Prior to their arrival I was receiving verbal earache off the missus. There were threats of "I'm not coming to any more of these!".
At the start of the third song, 'Last Night I Nearly Died' (another from My Villain Heart), Chip came from behind his drumkit with a Tesco carrier bag in hand. After delving in and flicking the first old egg whisk over his left shoulder he produced another and a cheese grater. These were used as percussion for the first line of the chorus. Second line he turns and bashes the cymbals with the whisk in a state of rage. Tears of laughter were streaming down my wife's face..I think all was forgiven.
The cluttered broomstick made an appearance in a couple of other songs. It was addressed and played in a manner similar to the way a joiner studies and shapes a piece of wood.

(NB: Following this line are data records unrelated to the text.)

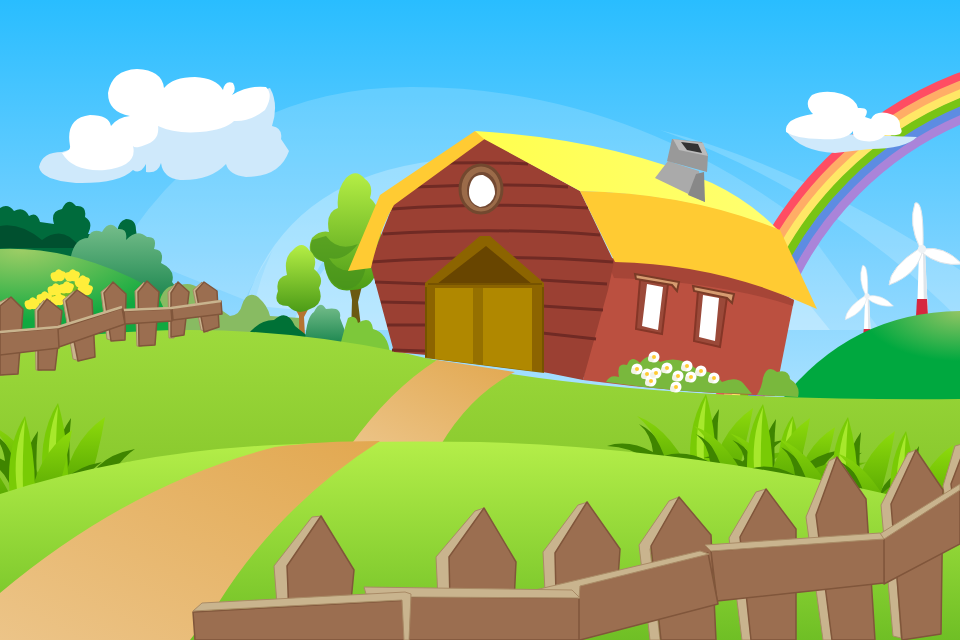
<!DOCTYPE html>
<html lang="en">
<head>
<meta charset="utf-8">
<title>Barn on the hill</title>
<style>
:root{--plank:#9b6e50;--plank-edge:#80563b;--plank-light:#c9b48e;--barn:#9b4033;--barn-side:#bb5040;--barn-line:#702a24;--roof:#ffcb33;--roof-light:#ffff66;--door:#b08800;--door-frame:#8c6400;--door-dark:#684500;--leaf:#68b800;--leaf-dark:#3f8500;--hill:#00a83f}
html,body{margin:0;overflow:hidden}
svg{display:block;width:960px;height:640px}
.front{fill:var(--plank);stroke:var(--plank-edge);stroke-width:1.5;stroke-linejoin:round}
.edge{fill:var(--plank-light);stroke:#a98b66;stroke-width:1}
.board{fill:none;stroke:var(--barn-line);stroke-width:3}
.rainbow circle{fill:none;stroke-width:8.6}
</style>
</head>
<body>
<svg viewBox="0 0 960 640" role="img" aria-label="Red barn on a green hill with fences, a rainbow and wind turbines">
<defs>
<linearGradient id="sky" x1="0" y1="0" x2="0" y2="1"><stop offset="0" stop-color="#29bdff"/><stop offset=".45" stop-color="#86d5ff"/><stop offset="1" stop-color="#f4fbff"/></linearGradient>
<linearGradient id="midHill" x1="0" y1="0" x2="0" y2="1"><stop offset="0" stop-color="#9dda3c"/><stop offset="1" stop-color="#72b51c"/></linearGradient>
<linearGradient id="frontHill" x1="0" y1="0" x2="0" y2="1"><stop offset="0" stop-color="#b4ee49"/><stop offset="1" stop-color="#6fbf25"/></linearGradient>
<linearGradient id="path" x1="0" y1="1" x2="1" y2="0"><stop offset="0" stop-color="#ecc488"/><stop offset="1" stop-color="#e2a850"/></linearGradient>
<linearGradient id="tree" x1="0" y1="0" x2="0" y2="1"><stop offset="0" stop-color="#b5ee45"/><stop offset="1" stop-color="#4c9c17"/></linearGradient>
<linearGradient id="blade" x1="0" y1="0" x2="0" y2="1"><stop offset="0" stop-color="#8edb0c"/><stop offset="1" stop-color="#4d9d00"/></linearGradient>
<linearGradient id="bush" x1="0" y1="0" x2="0" y2="1"><stop offset="0" stop-color="#75bd8a"/><stop offset="1" stop-color="#1b864f"/></linearGradient>
<radialGradient id="leftHill" cx=".1" cy="0" r="1"><stop offset="0" stop-color="#9fce66"/><stop offset=".75" stop-color="#10a940"/></radialGradient>
<radialGradient id="rightHill" cx="1" cy="0" r=".55"><stop offset="0" stop-color="#92c564"/><stop offset="1" stop-color="#00a83f"/></radialGradient>
<linearGradient id="roofLight" x1="0" y1="0" x2="1" y2="0"><stop offset="0" stop-color="#ffff4e"/><stop offset="1" stop-color="#ffff70"/></linearGradient>
<g id="daisy"><circle r="5.5" fill="#fff"/><circle cx="-3" cy="2" r="3" fill="#f2f2e6"/><circle r="2" fill="#ffcb33"/></g>
<path id="flower" d="M-7 2Q-9-4-3-4Q0-9 4-5Q10-4 7 1Q6 6 0 5Q-5 7-7 2Z" fill="#ffee3a"/>
<g id="grass">
<path fill="var(--leaf-dark)" d="M18 94Q12 55-36 52Q-15 45 10 58Q8 40-4 30Q25 44 32 94ZM90 96Q92 55 140 46Q116 62 110 96ZM50 96Q58 40 76 15Q72 50 78 96Z"/>
<path fill="url(#blade)" d="M30 96Q22 45-6 22Q30 35 56 96ZM66 96Q72 40 110 14Q104 50 90 96ZM82 96Q104 58 145 58Q116 70 104 96Z"/>
<path fill="#79cb05" d="M50 96Q40 35 63 0Q76 45 72 96Z"/>
<path fill="#a7e82c" d="M55 74Q50 35 63 3Q60 42 61 74Z"/>
</g>
<g id="turbine"><path fill="#fff" d="M-3 2H3L6 66H-5Z"/><path fill="#dfe5ea" d="M1 2H3L6 66H2Z"/><path fill="#d6273f" d="M-5 50H5L6 67H-6Z"/><path fill="#fff" stroke="#dfe5ea" d="M-2-1Q-14-25-7-46Q2-50 1-1ZM1 0Q22-4 40 15Q18 18-1 3ZM1-1Q-3 25-33 36Q-32 18-2-1Z"/><circle r="4" fill="#eef2f5"/></g>
</defs>

<g id="sky-layer">
<rect width="960" height="640" fill="url(#sky)"/>
<path fill="#fff" opacity=".16" d="M120 250Q220 88 410 87Q620 86 800 220L880 330H250Q270 180 400 160Q300 180 245 300Z"/>
<path fill="#fff" opacity=".25" d="M245 305Q290 165 470 158Q700 160 830 330H290Q330 230 420 205Q330 215 300 310Z"/>
<path fill="#fff" opacity=".18" d="M660 130Q800 165 960 270V320Q830 190 660 130Z"/>
</g>

<g class="rainbow">
<circle cx="1094" cy="427" r="375" stroke="#ff4d63"/>
<circle cx="1094" cy="427" r="367" stroke="#ffad66"/>
<circle cx="1094" cy="427" r="359" stroke="#ffe766"/>
<circle cx="1094" cy="427" r="351" stroke="#78c414"/>
<circle cx="1094" cy="427" r="343" stroke="#5d8ce2"/>
<circle cx="1094" cy="427" r="335" stroke="#aa84d9"/>
</g>

<g id="clouds">
<path fill="#cfe9fb" d="M39 167Q42 152 62 152L270 88Q279 104 272 126Q283 128 281 139L289 151Q280 177 246 177Q229 175 226 164Q210 181 180 180Q163 178 161 163Q158 174 146 172L146 164Q140 175 133 170Q119 184 76 183Q41 180 39 167Z"/>
<path fill="#fff" d="M62 153Q71 151 70 146Q65 118 90 115Q109 115 111 126Q118 117 130 116Q108 112 108 93Q112 70 137 69Q162 70 164 88Q173 77 195 77Q216 78 223 90Q225 80 233 83Q237 90 232 95Q249 85 266 87Q274 95 265 110Q250 122 234 121Q225 130 200 132Q175 134 158 126Q160 140 145 145Q135 149 133 146Q138 166 105 170Q73 172 62 153Z"/>
<path fill="#cfe9fb" d="M787 132Q800 151 835 153L870 149Q905 149 917 137L890 136Z"/>
<path fill="#fff" d="M786 132Q784 118 813 114Q803 104 812 95Q825 89 842 94Q856 99 858 108Q871 107 865 117L871 119Q875 111 887 113Q901 116 900 127Q907 137 885 135Q878 143 864 141Q852 139 853 131Q846 141 820 139Q797 139 786 132Z"/>
</g>

<g id="turbines">
<use href="#turbine" transform="translate(922 249)"/>
<use href="#turbine" transform="translate(867 296) scale(.66)"/>
</g>
<path id="right-hill" fill="url(#rightHill)" d="M780 402Q850 312 960 311V402Z"/>

<g id="left-woods">
<path fill="#006b3c" d="M0 208Q8 203 14 211Q24 206 29 216Q37 211 40 222L54 224Q50 211 62 209Q68 196 76 206Q87 205 85 217Q94 222 88 234L118 236Q116 222 126 219Q136 219 136 230L140 258L90 280H0Z"/>
<path fill="#00502f" d="M0 226Q20 222 42 240Q64 224 80 248H0Z"/>
<path fill="url(#bush)" d="M70 262Q73 238 88 238Q91 228 102 232Q109 219 118 229Q128 228 126 240Q137 228 147 237Q158 236 154 249Q165 250 161 263Q176 270 172 282L186 300H120Z"/>
<path fill="url(#leftHill)" d="M0 249Q100 245 200 320L220 345H0Z"/>
<path fill="#88bb62" d="M160 300Q164 284 180 285Q198 280 204 298L230 316Q240 315 242 305Q247 290 258 297Q268 306 270 316L300 318V345H180Z"/>
<g><path fill="#72b828" d="M34 304Q60 292 76 282L80 300Z"/>
<use href="#flower" x="32" y="304"/><use href="#flower" x="44" y="298"/><use href="#flower" x="58" y="300"/><use href="#flower" x="72" y="300"/><use href="#flower" x="85" y="290"/><use href="#flower" x="58" y="276"/><use href="#flower" x="72" y="276"/><use href="#flower" x="82" y="282"/><use href="#flower" x="66" y="288"/><use href="#flower" x="55" y="290"/></g>
</g>

<g id="trees">
<path fill="#6b5a12" d="M347 275L352 300L351 335H362L358 302L366 270Z"/>
<path fill="url(#tree)" d="M346 178Q356 168 365 179Q374 185 370 198Q382 208 376 224Q388 240 378 262Q376 290 352 290Q328 294 324 262Q304 256 312 238Q320 230 329 232Q325 212 338 208Q336 190 346 178Z"/>
<path fill="#47921c" opacity=".65" d="M326 236Q338 252 358 244Q344 262 329 258Q340 278 366 266Q362 290 344 289Q327 284 324 262Q306 254 312 240Z"/>
<path fill="#b57331" d="M292 302L299 316V336H305L304 317L312 302Z"/>
<path fill="url(#tree)" d="M293 250Q302 240 309 250Q318 257 314 269Q325 278 319 288Q325 304 310 309Q298 316 288 306Q272 306 278 291Q275 278 287 275Q283 258 293 250Z"/>
<path fill="#007136" d="M247 336Q258 320 274 320Q287 308 295 326L310 338Z"/>
<path fill="url(#bush)" d="M305 340Q307 316 314 312Q320 299 326 309Q342 306 340 318L350 344Z"/>
<path fill="#7dc83a" d="M340 346Q344 330 348 318Q356 314 358 323Q371 315 373 329Q388 333 390 354Z"/>
</g>

<path id="middle-hill" fill="url(#midHill)" d="M0 348Q200 310 400 352Q600 402 960 399V640H0Z"/>

<g id="barn">
<path fill="var(--barn-side)" d="M606 258Q720 262 794 300L775 396Q680 393 583 380Z"/>
<path fill="var(--barn)" opacity=".65" d="M606 258Q720 262 794 300L793 306Q720 282 614 278Z"/>
<path fill="var(--barn)" d="M480 136L393 205L370 263L394 352Q490 360 583 380L608 290L614 262L580 191Z"/>
<path class="board" d="M449 163Q495 162 528 164M414 187Q510 183 568 187M392 209Q490 202 588 208M383 234Q500 227 600 235M371 262Q500 253 613 262M375 282L428 284M541 280L607 284M381 302L426 303M542 306L603 310M387 325L426 325M542 333L596 339M392 350L426 351"/>
<path fill="var(--roof)" d="M475 131L380 195L348 271L371 268Q380 228 394 205L486 138Z"/>
<path fill="url(#roofLight)" d="M475 131Q610 139 712 183Q750 201 778 230Q690 194 580 191L484 139Z"/>
<path fill="var(--roof)" d="M580 191Q690 193 780 230L817 309Q720 264 615 262Z"/>
<g id="chimney"><path fill="#aaa" d="M668 161L699 171L705 202L655 178Z"/><path fill="#888" d="M696 174L704 172L705 202L688 195Z"/><path fill="#999" d="M672 139L702 142L708 155L707 172L667 161Z"/><path fill="#bbb" d="M673 139L703 143L708 156L679 150Z"/><path fill="#333" d="M681 142L698 144L702 153L687 150Z"/></g>
<g id="round-window"><ellipse cx="481" cy="189" rx="21" ry="24" fill="#9b6b49" stroke="#73482f" stroke-width="3"/><ellipse cx="482" cy="190" rx="15" ry="18" fill="#744a33"/><path fill="#fff" d="M469 190Q471 174 483 175Q495 180 495 194Q492 206 480 207Q468 203 469 190Z"/></g>
<g id="door"><path fill="var(--door-frame)" d="M425 283L480 236L490 236L544 283V373L425 358Z"/><path fill="var(--door-dark)" d="M437 284L486 246L532 284Z"/><path fill="var(--door)" d="M435 288H532V371L435 359Z"/><path fill="#957000" d="M473 288H483V365L473 363Z"/><path fill="none" stroke="#765300" stroke-width="2" d="M428 284H542M426 287V357M543 287V372"/></g>
<g id="windows">
<path fill="#9b4939" stroke="#853627" stroke-width="2" d="M640 280L668 284L662 334L636 329ZM698 291L727 297L720 347L694 341Z"/>
<path fill="#fff" d="M647 284L663 287L658 330L642 326ZM703 295L719 298L715 341L699 337Z"/>
<path fill="#d69c70" stroke="#7b3c27" stroke-width="2" d="M635 274L679 282L677 291L672 285L636 279ZM693 286L734 294L732 303L727 298L694 291Z"/>
</g>
</g>

<g id="flower-bed">
<path fill="#79b83d" d="M606 382Q610 374 619 377Q616 362 627 365Q631 354 640 363Q650 350 660 362Q680 354 699 371Q714 370 722 382Q736 376 743 383L752 394Q680 393 606 382ZM757 395Q762 387 763 378Q767 364 777 372Q789 369 790 379Q801 386 798 397Z"/>
<use href="#daisy" x="654" y="357"/><use href="#daisy" x="637" y="369"/><use href="#daisy" x="647" y="374"/><use href="#daisy" x="651" y="381"/><use href="#daisy" x="656" y="373"/><use href="#daisy" x="667" y="368"/><use href="#daisy" x="676" y="387"/><use href="#daisy" x="678" y="376"/><use href="#daisy" x="687" y="366"/><use href="#daisy" x="691" y="377"/><use href="#daisy" x="701" y="371"/><use href="#daisy" x="714" y="378"/>
</g>

<path id="upper-path" fill="url(#path)" d="M437 360L515 372Q470 395 440 446H350Q390 390 437 360Z"/>

<g id="back-fence">
<g class="edge"><path d="M-4 304L8 298L4 375H-4ZM35 310L44 300L42 370H36ZM63 300L74 291L80 361L73 359ZM101 292L112 283L114 341L107 339ZM135 291L144 282L142 346H137ZM168 292L176 283L174 338H169ZM193 290L202 282L208 332L201 330Z"/></g>
<g class="front"><path d="M0 306L11 297L23 309L18 374L0 375ZM38 311L47 299L62 311L55 370L38 370ZM66 301L77 290L92 300L95 357L78 361ZM104 293L113 282L126 294L125 340L111 341ZM138 292L147 281L159 292L155 345L139 346ZM171 293L178 282L189 292L184 335L171 337ZM196 291L204 282L217 291L219 327L204 332Z"/>
<path d="M0 333L58 328L59 348L0 355ZM58 329L122 308L125 324L59 347ZM124 311L171 309L172 321L125 324ZM172 308L221 301L222 314L173 320Z"/></g>
<path fill="none" stroke="var(--plank-light)" stroke-width="2.5" d="M0 332L58 327L122 307M124 310L171 308L221 301"/>
</g>

<g id="back-grass">
<use href="#grass" transform="translate(-5 403)"/>
<use href="#grass" transform="translate(-38 416)"/>
<use href="#grass" transform="translate(643 394)"/>
<use href="#grass" transform="translate(736 416) scale(.9 .8)"/>
<use href="#grass" transform="translate(700 404)"/>
<use href="#grass" transform="translate(785 417)"/>
<use href="#grass" transform="translate(843 431)"/>
</g>

<path id="front-hill" fill="url(#frontHill)" d="M0 494Q130 452 275 445Q370 440 480 442Q720 449 960 512V640H0Z"/>
<path id="lower-path" fill="url(#path)" d="M0 593Q130 484 275 447Q320 441 380 441Q280 505 219 602L190 640H0Z"/>

<g id="front-fence">
<g class="edge">
<path d="M274 566L312 517L322 516L288 570V604H277Z"/>
<path d="M436 557L475 511L484 508L450 560V598H438Z"/>
<path d="M543 552L578 505L588 502L556 555V592H545Z"/>
<path d="M639 545L669 501L679 497L650 549L660 640H650Z"/>
<path d="M729 538L756 492L766 489L741 537L751 640H742Z"/>
<path d="M806 517L829 461L837 457L817 515L832 640H823Z"/>
<path d="M881 505L908 453L916 450L892 504L901 638L893 636Z"/>
<path d="M943 486L955 446L962 444V500H945Z"/>
</g>
<g class="front">
<path d="M287 566L321 516L354 570L350 612H289Z"/>
<path d="M449 557L484 508L516 562L514 602H450Z"/>
<path d="M555 553L587 502L620 549L617 594H556Z"/>
<path d="M651 546L679 497L711 535L716 640H661Z"/>
<path d="M740 537L766 489L796 529V640H751Z"/>
<path d="M816 515L837 457L866 499L875 640H832Z"/>
<path d="M891 504L916 450L943 490L941 634L902 640Z"/>
<path d="M951 484L962 455V500H953Z"/>
</g>
<g class="front">
<path d="M883 537L960 487V544L884 584Z"/>
<path d="M711 551L884 538V583L717 601Z"/>
<path d="M535 594L708 553L718 604L580 640H535Z"/>
<path d="M409 597L579 598V640H409Z"/>
<path d="M193 612L409 600V640H195Z"/>
</g>
<g class="edge">
<path d="M878 535L960 484V490L884 539Z"/>
<path d="M705 545L880 533L884 539L711 551Z"/>
<path d="M535 590L700 551L709 554L580 586L579 598Z"/>
<path d="M364 587L572 590L580 598L411 597L366 594Z"/>
<path d="M193 611L202 603L405 592L411 594L409 640H404L402 600Z"/>
</g>
</g>
</svg>
</body>
</html>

When I first heard Duke perform in Manchester last year there was one song which stayed with me for months afterwards, that was 'Freewheel' (from his Lucky Me EP). He sang it again last night - and that song alone is worth getting out of the house to witness live.
Procedings closed with two song encore. 'Goodnight Irene' an oldie possibly dedicated to the members of the audience with links to The Principality. And 'John Lennon Love' from his latest EP, 'Your Vandal' . Audience particpation, was invited at first, then it was demanded (and obtained) by Chip.
For me, the biggest disappointment was the audience. Their attentiveness and behaviour were faultless - their number was less than 40 though. Duke Special & Chip deserve full houses wherever they play.
My souvenirs from the show :- his latest EP , 'Your Vandal', a cheese grater with egg whisk (plus a sheet of instructions) and the live version of Freewheel still playing in my mind.